Thailand’s monarchy was drawn deeper into the country’s political conflict as concerns arose about 81-year-old King Bhumibol Adulyadej’s declining health and an uncertain royal succession. Both sides to the power struggle professed loyalty to the crown. Reporters, bloggers, academics, and Internet users all came under fire through the expanded use of lese majeste (injured majestry) and other related laws that criminalize criticism of the Thai royal family. Thailand’s lese majeste laws are among the harshest in the world, allowing for jail terms of three to 15 years for guilty convictions.

Justice Minister Piraphan Salirathavibhaga told reporters that he would consider toughening criminal penalties for publishing online material critical of the royal family. The Ministry of Information and Communications Technology claimed in mid-year to have blocked more than 2,000 Web sites and 8,300 Web pages, including popular message boards, because they allegedly violated lese majeste laws.

Former journalist and UDD activist Daranee Charnchoengsilpakul was convicted in August on three counts of lese majeste and sentenced to 18 years in prison for anti-royal comments made during a public protest in 2007. Suwicha Thakor, an oil rig engineer, was convicted and sentenced to 20 years in prison under the 2007 Computer Crimes Act for sending pictures over the Internet that pilloried King Bhumibol Adulyadej and heir apparent Crown Prince Vajiralongkorn. Suwicha’s sentence was commuted to 10 years after he pleaded guilty.  

On March 6, a group of Crime Suppression Division police officials raided the offices and arrested the executive director of the popular online news site Prachatai. Chiranuch Premchaiporn was detained and interrogated by police officials for several hours before being released on bail. She was charged in April under national security-related Article 15 of the 2007 Computer Crime Act, which effectively extended the crime of lese majeste to the Internet, for postings made to a Prachatai discussion board critical of Queen Sirikit. Chiranuch was forced to reveal the poster’s identity and faced a possible 50 years in prison on various charges, according to press reports. The complaints were still under police investigation in late year.
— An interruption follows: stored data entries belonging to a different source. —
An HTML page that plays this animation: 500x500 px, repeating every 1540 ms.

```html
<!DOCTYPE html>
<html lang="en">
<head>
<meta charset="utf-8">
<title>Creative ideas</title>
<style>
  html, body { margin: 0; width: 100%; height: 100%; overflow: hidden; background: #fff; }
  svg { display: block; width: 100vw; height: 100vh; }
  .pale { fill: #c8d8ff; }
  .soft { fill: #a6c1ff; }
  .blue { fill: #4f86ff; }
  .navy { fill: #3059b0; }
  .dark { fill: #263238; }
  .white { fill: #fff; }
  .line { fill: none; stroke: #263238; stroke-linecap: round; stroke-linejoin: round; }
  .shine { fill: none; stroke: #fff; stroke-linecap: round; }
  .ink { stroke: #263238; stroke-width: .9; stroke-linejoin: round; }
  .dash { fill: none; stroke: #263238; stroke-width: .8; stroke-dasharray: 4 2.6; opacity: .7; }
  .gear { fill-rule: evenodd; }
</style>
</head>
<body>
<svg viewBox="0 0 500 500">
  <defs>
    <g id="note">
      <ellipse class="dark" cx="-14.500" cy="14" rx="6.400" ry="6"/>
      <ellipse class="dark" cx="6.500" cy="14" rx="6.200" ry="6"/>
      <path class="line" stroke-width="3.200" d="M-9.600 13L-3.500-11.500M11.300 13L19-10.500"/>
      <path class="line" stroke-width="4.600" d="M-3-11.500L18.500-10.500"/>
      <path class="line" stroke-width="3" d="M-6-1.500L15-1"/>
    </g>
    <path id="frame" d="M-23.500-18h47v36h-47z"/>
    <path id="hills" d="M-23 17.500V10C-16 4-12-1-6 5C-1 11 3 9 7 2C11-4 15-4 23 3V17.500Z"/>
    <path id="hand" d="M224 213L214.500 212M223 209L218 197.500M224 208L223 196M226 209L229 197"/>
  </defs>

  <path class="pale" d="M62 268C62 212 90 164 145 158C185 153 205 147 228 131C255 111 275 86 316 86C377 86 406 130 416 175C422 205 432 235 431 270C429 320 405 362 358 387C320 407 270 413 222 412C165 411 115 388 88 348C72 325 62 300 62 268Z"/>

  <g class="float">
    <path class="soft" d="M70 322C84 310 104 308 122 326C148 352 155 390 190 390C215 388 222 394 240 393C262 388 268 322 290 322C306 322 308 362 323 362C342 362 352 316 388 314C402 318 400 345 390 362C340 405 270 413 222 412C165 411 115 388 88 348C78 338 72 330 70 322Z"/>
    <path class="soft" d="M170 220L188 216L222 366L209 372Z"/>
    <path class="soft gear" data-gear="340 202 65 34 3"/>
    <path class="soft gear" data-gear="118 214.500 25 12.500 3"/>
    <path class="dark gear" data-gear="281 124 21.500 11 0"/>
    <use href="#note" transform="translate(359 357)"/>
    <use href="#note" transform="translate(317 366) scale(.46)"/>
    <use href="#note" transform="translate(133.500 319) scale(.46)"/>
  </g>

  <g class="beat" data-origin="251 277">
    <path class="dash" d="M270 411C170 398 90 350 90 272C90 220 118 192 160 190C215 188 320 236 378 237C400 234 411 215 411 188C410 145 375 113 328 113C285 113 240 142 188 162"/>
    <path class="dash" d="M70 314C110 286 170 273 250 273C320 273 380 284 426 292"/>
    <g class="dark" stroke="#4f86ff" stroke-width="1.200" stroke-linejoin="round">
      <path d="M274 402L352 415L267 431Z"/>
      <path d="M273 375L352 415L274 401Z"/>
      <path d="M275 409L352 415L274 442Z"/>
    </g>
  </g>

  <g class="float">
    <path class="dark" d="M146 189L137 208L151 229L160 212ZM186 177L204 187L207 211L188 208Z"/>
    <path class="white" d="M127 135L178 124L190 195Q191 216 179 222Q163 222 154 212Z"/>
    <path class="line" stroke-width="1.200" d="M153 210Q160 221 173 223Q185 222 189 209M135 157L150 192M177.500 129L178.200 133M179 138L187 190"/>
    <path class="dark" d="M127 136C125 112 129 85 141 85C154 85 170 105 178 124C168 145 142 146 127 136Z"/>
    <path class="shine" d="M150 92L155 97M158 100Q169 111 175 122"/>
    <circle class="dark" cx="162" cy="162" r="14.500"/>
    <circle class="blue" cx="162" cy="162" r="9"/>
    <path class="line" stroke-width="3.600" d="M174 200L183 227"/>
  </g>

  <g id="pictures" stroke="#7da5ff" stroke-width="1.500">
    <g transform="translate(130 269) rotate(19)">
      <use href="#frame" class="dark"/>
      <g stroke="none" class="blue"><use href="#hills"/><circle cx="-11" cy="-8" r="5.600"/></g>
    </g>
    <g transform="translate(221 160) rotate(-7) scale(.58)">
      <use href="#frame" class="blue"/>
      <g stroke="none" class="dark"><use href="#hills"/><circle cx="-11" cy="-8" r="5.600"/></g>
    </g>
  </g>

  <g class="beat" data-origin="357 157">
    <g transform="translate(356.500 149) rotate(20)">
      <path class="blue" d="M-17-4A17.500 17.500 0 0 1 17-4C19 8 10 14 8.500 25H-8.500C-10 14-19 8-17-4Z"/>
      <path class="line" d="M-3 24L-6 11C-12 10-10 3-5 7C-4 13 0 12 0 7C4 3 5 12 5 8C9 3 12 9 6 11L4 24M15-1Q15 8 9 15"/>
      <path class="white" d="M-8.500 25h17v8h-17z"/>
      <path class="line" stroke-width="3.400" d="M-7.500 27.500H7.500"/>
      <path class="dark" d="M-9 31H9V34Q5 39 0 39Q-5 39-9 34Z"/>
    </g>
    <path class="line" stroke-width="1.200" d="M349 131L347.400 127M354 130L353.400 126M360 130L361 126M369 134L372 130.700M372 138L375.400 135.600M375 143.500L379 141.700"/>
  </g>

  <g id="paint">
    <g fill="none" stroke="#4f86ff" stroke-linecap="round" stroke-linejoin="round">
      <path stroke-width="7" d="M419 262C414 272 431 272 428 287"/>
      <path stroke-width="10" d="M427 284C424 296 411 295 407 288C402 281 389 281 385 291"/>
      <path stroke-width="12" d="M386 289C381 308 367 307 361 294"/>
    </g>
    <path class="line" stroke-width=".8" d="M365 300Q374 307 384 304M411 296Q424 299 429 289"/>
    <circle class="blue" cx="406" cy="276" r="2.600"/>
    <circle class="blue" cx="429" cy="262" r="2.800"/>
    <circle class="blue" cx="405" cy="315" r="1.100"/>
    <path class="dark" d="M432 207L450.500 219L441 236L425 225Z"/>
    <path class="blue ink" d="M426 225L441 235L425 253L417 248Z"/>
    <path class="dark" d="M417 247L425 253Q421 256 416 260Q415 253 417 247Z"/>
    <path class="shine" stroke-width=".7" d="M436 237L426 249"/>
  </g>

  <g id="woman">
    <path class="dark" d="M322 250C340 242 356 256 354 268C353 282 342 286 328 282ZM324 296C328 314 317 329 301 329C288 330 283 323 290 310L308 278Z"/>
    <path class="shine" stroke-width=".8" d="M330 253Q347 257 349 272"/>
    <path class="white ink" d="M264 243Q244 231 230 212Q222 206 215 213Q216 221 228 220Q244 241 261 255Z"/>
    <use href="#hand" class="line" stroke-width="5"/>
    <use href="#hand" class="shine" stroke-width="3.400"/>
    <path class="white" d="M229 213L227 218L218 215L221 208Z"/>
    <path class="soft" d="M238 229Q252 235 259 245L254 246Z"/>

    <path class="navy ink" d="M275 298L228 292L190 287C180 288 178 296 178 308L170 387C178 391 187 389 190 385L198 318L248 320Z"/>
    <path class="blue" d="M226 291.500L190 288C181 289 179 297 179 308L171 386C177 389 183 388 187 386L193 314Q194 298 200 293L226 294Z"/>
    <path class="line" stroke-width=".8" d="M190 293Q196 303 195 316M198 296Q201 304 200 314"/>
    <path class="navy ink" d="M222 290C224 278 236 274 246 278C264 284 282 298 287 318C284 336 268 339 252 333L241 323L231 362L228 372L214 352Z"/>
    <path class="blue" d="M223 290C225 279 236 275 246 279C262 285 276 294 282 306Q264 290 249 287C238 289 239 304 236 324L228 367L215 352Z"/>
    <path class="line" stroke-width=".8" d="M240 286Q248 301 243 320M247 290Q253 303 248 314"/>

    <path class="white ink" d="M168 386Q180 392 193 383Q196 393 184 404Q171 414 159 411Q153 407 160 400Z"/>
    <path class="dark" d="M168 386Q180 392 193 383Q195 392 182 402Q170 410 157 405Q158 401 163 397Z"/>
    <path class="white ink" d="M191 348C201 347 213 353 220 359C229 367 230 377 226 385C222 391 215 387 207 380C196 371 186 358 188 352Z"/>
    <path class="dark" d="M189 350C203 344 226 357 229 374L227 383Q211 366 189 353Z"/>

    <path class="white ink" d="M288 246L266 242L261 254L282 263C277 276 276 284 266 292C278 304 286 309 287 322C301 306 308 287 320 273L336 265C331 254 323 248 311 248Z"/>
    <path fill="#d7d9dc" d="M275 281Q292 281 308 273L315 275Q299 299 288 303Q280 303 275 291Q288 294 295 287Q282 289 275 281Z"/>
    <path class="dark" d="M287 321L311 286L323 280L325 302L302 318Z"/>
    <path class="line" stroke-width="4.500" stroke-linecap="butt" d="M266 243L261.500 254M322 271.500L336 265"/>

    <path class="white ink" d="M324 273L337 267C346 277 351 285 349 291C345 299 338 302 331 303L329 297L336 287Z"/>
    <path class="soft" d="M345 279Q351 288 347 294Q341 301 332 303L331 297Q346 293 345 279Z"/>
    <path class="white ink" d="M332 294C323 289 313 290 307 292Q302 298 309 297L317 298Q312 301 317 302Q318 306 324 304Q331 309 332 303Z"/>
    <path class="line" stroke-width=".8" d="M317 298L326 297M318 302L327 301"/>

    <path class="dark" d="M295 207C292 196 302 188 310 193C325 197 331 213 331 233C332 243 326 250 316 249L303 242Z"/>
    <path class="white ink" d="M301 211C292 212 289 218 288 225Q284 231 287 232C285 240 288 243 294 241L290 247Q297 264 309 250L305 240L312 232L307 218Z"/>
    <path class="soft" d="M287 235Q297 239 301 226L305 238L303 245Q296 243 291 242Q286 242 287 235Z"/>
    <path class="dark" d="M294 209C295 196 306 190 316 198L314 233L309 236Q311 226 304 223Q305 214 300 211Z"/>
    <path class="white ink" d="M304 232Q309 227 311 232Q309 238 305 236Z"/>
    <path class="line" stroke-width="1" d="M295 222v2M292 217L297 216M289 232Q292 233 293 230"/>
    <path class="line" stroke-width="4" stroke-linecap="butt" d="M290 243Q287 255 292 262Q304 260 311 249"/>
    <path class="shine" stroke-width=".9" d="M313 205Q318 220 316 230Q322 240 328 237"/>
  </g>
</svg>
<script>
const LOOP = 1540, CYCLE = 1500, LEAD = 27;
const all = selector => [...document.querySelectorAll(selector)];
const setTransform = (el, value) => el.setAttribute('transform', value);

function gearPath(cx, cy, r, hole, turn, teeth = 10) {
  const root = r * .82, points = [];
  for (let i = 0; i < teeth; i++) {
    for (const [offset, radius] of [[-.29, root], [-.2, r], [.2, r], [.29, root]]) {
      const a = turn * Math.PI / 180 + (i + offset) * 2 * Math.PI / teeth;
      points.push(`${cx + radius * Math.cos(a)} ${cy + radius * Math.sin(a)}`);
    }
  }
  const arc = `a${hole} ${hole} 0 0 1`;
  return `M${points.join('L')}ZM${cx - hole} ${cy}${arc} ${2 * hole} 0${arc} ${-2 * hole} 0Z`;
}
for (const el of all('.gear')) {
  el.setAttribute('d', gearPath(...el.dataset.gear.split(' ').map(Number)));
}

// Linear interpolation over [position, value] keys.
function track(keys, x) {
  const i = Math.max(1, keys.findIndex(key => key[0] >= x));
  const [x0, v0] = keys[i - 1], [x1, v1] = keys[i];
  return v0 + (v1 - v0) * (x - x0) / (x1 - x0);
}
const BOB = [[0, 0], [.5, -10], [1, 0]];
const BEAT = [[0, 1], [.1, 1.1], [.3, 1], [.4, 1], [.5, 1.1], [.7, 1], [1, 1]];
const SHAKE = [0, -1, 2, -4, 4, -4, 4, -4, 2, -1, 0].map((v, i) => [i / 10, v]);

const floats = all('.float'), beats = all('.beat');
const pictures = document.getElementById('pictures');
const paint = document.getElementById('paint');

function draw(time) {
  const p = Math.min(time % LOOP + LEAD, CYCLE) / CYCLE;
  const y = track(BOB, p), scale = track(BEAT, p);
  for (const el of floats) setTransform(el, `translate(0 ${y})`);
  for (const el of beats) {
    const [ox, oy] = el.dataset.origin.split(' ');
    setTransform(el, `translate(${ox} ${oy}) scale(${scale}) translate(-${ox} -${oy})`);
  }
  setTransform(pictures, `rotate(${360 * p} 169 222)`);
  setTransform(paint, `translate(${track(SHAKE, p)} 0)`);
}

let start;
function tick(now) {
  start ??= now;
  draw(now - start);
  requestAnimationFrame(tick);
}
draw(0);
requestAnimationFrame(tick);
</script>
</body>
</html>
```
Foreign correspondents and publications also came under threat. BBC correspondent Jonathan Head faced three separate lese majeste complaints filed by Police Lt. Col. Wattanasak Mungkandee, who alleged Head’s reporting and public comments were critical of the monarchy. Senior BBC editors held meetings in February with Prime Minister Abhisit and former royalist premier Anand Panyarachun to seek a resolution to the complaints. Head was reassigned to Turkey in July. The complaints were still pending in late year.

In January, July, and October, local distributors blocked editions of the U.K.-based magazine The Economist from entering the country because of articles commenting on the royal family and the increased use of lese majeste laws. In December 2008, distributors blocked another edition of the magazine that included pointed criticism of Bhumibol’s rule of more than six decades.

On June 30, Laksana Kornsilpa, a private citizen and supporter of PAD causes, filed a lese majeste complaint against board members of the Foreign Correspondents Club of Thailand. In her complaint, she claimed the club violated lese majeste laws by selling DVD copies of a 2007 speech at the club that touched on the monarchy. The speech had been given by former journalist, government spokesman, and UDD co-leader Jakrapob Penkair.

CPJ sent a letter in January urging Abhisit to consider amending the country’s lese majeste laws. A similar letter signed by a group of 50 prominent international scholars and dignitaries addressed to the prime minister and released at the Foreign Correspondents Club in March also urged the government to reform the country’s anti-crown laws. In meetings with journalists, Abhisit acknowledged “problems” with enforcement of the laws. No immediate action was taken to change the laws.